When reflux lasts beyond about 18 months, or when it is associated with other symptoms at any age, it should be evaluated. These other symptoms might include poor weight gain, heartburn, irritability (especially after eating or while lying down), bad breath, excessive cavities, wheezing, chronic cough, pain with eating, or recurrent pneumonia. A child might have any or all of these symptoms, but not actually spit up, if the stomach contents are re-swallowed.
Persistent or symptomatic reflux is called pathologic reflux. About two-thirds of children with pathologic reflux have have poor weight gain. Medical treatment for pathologic reflux is usually quite effective. It might include changing feeding and posture habits. Medications such as cisapride (which has been pulled off the market) or metoclopramide can help speed the emptying of stomach contents into the intestine. There are medications that work to reduce stomach acid. Whether a child's symptom, such as your daughter's cough, responds well to treatment depends largely on whether the cough is actually a response to the reflux.
If pathologic reflux persists despite prolonged medical therapy, a surgical procedure called a Nissen fundoplication is sometimes performed. This uses folds of the stomach to tighten the lower esophageal sphincter and it is quite effective. I hope that your daughter will grow out of this condition in the near future, but if she doesn't, take comfort in knowing that there is excellent medical treatment available.

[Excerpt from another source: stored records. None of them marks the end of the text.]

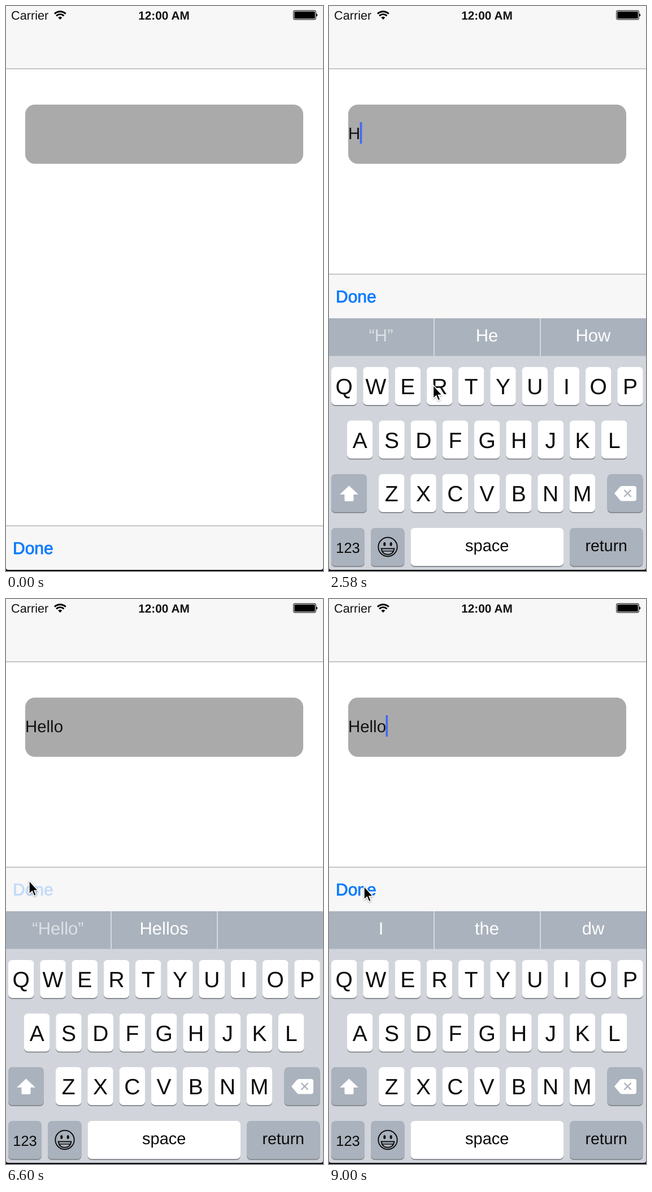
An HTML page for the animation above (9.03 s loop, 561 by 997 pixels).

```html
<!DOCTYPE html>
<html lang="en">
<head>
<meta charset="utf-8">
<title>Text field and keyboard</title>
<style>
html, body { margin: 0; width: 100%; height: 100%; overflow: hidden; background: #fff; }
svg { display: block; width: 561px; height: 997px; }
text { font-family: "Liberation Sans", Arial, sans-serif; text-rendering: geometricPrecision; }
.mid { text-anchor: middle; }
</style>
</head>
<body>
<svg id="stage" viewBox="0 0 561 997">
  <rect width="561" height="997" fill="#fff"/>
  <rect width="561" height="110" fill="#f7f7f7"/>
  <rect y="110" width="561" height="1.4" fill="#b0b0b0"/>
  <text x="9" y="24" font-size="21.7" fill="#111">Carrier</text>
  <g fill="none" stroke="#000" stroke-width="2.9">
    <path d="M85.9 13.8a14 14 0 0 1 19.8 0M89.2 17.4a9.3 9.3 0 0 1 13.2 0"/>
    <path d="M92.3 20.3a4.8 4.8 0 0 1 7 0l-3.5 3.6z" fill="#000" stroke="none"/>
  </g>
  <text class="mid" x="279.5" y="24" font-size="20.8" font-weight="bold" fill="#111">12:00 AM</text>
  <rect x="508.6" y="8.1" width="39.8" height="15.8" rx="2.8" fill="none" stroke="#222" stroke-width="1.1"/>
  <rect x="510.2" y="9.7" width="36.6" height="12.6" rx="1.6" fill="#000"/>
  <path d="M549.2 13.2q2.2.6 2.2 2.8t-2.2 2.8z" fill="#111"/>

  <rect x="34" y="174" width="492" height="104.5" rx="17" fill="#aaa"/>
  <text id="entry" x="34" y="236" font-size="29.4" fill="#111"></text>
  <rect id="caret" y="205" width="3.6" height="38" fill="#426af0"/>

  <g id="panel">
    <rect y="473" width="561" height="79" fill="#f7f7f7"/>
    <rect y="472.6" width="561" height="1.4" fill="#b0b0b0"/>
    <text id="done" x="12" y="523" font-size="30" fill="#0a7aff" stroke="#0a7aff" stroke-width=".9">Done</text>
    <rect y="551" width="561" height="446" fill="#d1d5db"/>
    <rect y="551" width="561" height="66.5" fill="#aab2bd"/>
    <path d="M186 551v66.5M374 551v66.5" stroke="#d5d9de" stroke-width="2"/>
    <g id="hints" class="mid" font-size="31" fill="#fff">
      <text x="92" y="592"></text><text x="279.5" y="592"></text><text x="467.5" y="592"></text>
    </g>
    <g id="keys" class="mid"></g>
    <path id="shift" d="M35.5 846.5L52 862H43.5V872q0 2-2 2H29.5q-2 0-2-2V862H19z"/>
    <path d="M505 860L515 848.6Q516.5 847 519 847H540q4 0 4 4V869.500q0 4-4 4H519q-2.500 0-4-1.600z" fill="#fff"/>
    <path d="M522.500 854l12 12m0-12l-12 12" stroke="#aab2bd" stroke-width="2.400"/>
    <g fill="none" stroke="#111" stroke-width="2">
      <circle cx="104" cy="954.5" r="16.7"/>
      <path d="M92.500 957.500H115.500Q113.500 968 104 968T92.500 957.500z"/>
      <path d="M94 961.800H114" stroke-width="1.500"/>
      <g fill="#111" stroke="none"><ellipse cx="98.300" cy="949.500" rx="2.100" ry="3.600"/><ellipse cx="109.700" cy="949.500" rx="2.100" ry="3.600"/></g>
    </g>
  </g>
  <path d="M0 991q0 4 4 4H557q4 0 4-4V997H0z" fill="#08080c"/>
  <path id="pointer" d="M0 0V23.500L5.300 18.700 8.800 27 12.400 25.500 9 17.500H15.800z" fill="#000" stroke="#fff" stroke-width="1.500"
        style="filter:drop-shadow(0 1.500px 1.500px rgba(0,0,0,.35))"/>
</svg>
<script>
const LOOP = 9030, DROP = 444, OPEN = 600, CLOSE = 6690, REOPEN = 7980;
const $ = id => document.getElementById(id);
const [entry, caret, panel, done, hints, keys, shift, pointer] =
  ['entry', 'caret', 'panel', 'done', 'hints', 'keys', 'shift', 'pointer'].map($);

function add(tag, attrs, text = '') {
  const el = document.createElementNS('http://www.w3.org/2000/svg', tag);
  for (const k in attrs) el.setAttribute(k, attrs[k]);
  el.textContent = text;
  keys.append(el);
  return el;
}

function key(x, y, w, fill = '#fff', label = '', size = 39, base = 48) {
  add('rect', { x, y: y + 2, width: w, height: 67, rx: 7, fill: '#898d93' });
  const face = add('rect', { x, y, width: w, height: 67, rx: 7, fill });
  add('text', { x: x + w / 2, y: y + base, 'font-size': size, fill: '#0b0b0b' }, label);
  return face;
}

const GREY = '#aab2bd';
[['QWERTYUIOP', 4, 637], ['ASDFGHJKL', 32, 731.5], ['ZXCVBNM', 88, 826]].forEach(([row, x, y]) =>
  [...row].forEach((c, i) => key(x + i * 56.25, y, 45.5, '#fff', c)));
const shiftKey = key(4, 826, 63);
key(492.5, 826, 63, GREY);
key(4, 921, 59, GREY, '123', 25.5, 44);
key(74, 921, 59.5, GREY);
key(144.5, 921, 270.5, '#fff', 'space', 29, 41);
key(426, 921, 129.5, GREY, 'return', 28.5, 41);

// time, field text, suggestions
const typing = [
  [0, '', 'I,The,Dw'],
  [2250, 'H', '“H”,He,How'],
  [3030, 'He', '“He”,Hey,Hello'],
  [3930, 'Hel', '“Hel”,Hello,Help'],
  [4350, 'Hell', '“Hell”,Hello,Hell'],
  [4830, 'Hello', '“Hello”,Hellos,'],
  [REOPEN, 'Hello', 'I,the,dw']
];

// start, end, x, y of each pointer move
const moves = [
  [0, 0, -20, 420],
  [30, 300, 144, 256],
  [1500, 2040, 338, 764],
  [2400, 2640, 157, 652],
  [3360, 3720, 501, 757],
  [4410, 4710, 480, 682],
  [5400, 6360, 41, 497],
  [7500, 7800, 147, 229],
  [8430, 8940, 62, 507]
];

const clamp = v => Math.max(0, Math.min(1, v));
const smooth = v => v * v * (3 - 2 * v);

// critically damped spring, 0 to 1
function spring(ms) {
  const a = Math.max(0, ms) * 0.01826;
  return 1 - (1 + a) * Math.exp(-a);
}

function pointerAt(t) {
  let [, , x, y] = moves[0];
  for (const [start, end, nx, ny] of moves.slice(1)) {
    const p = smooth(clamp((t - start) / (end - start)));
    x += (nx - x) * p;
    y += (ny - y) * p;
  }
  return `translate(${x.toFixed(2)} ${y.toFixed(2)})`;
}

let shown;
function showTyping(step) {
  if (step === shown) return;
  shown = step;
  entry.textContent = step[1];
  step[2].split(',').forEach((word, i) => {
    hints.children[i].textContent = word;
    hints.children[i].setAttribute('fill-opacity', word[0] === '“' ? 0.6 : 1);
  });
  caret.setAttribute('x', 34 + (step[1] ? entry.getComputedTextLength() - 0.5 : 0));
  const upper = !step[1];
  shiftKey.setAttribute('fill', upper ? '#fff' : GREY);
  shift.setAttribute('fill', upper ? '#000' : '#fff');
}

function render(t) {
  const step = typing.filter(s => s[0] <= t).pop();
  showTyping(step);

  const editing = t >= OPEN && t < CLOSE || t >= REOPEN;
  entry.setAttribute('y', editing ? 235 : 236);
  const since = t - Math.max(step[0], OPEN);
  caret.setAttribute('visibility', editing && since % 1000 < 500 ? 'visible' : 'hidden');

  const up = t < CLOSE ? spring(t - OPEN)
    : t < REOPEN ? 1 - spring(t - CLOSE)
    : spring(t - REOPEN);
  panel.setAttribute('transform', `translate(0 ${(DROP * (1 - up)).toFixed(2)})`);

  const pressed = t >= 6570 && t < CLOSE;
  done.setAttribute('opacity', pressed ? 0.22 : t < CLOSE ? 1 : 0.22 + 0.78 * clamp((t - CLOSE) / 300));
  pointer.setAttribute('transform', pointerAt(t));
}

const begin = performance.now();
function tick() {
  render((performance.now() - begin) % LOOP);
  requestAnimationFrame(tick);
}
tick();
</script>
</body>
</html>
```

Dr. Alan Greene, author of Raising Baby Green and Feeding Baby Greene, is the founder of Dr.Greene.com and the WhiteOut Movement. He is a frequent guest on such shows as Good Morning America, The Today Show, and the Dr. Oz Show. He is on the Board of Directors of Healthy Child Healthy World and The Lunchbox Project. Dr. Greene is a practicing pediatrician at Stanford University's Packard Children's Hospital.
Copyright © Greene Ink, Inc., all rights reserved. Permission to republish granted to Pregnancy.org. Reviewed by Khanh-Van Le-Bucklin M.D. & Liat Simkhay Snyder M.D. February 4, 2008.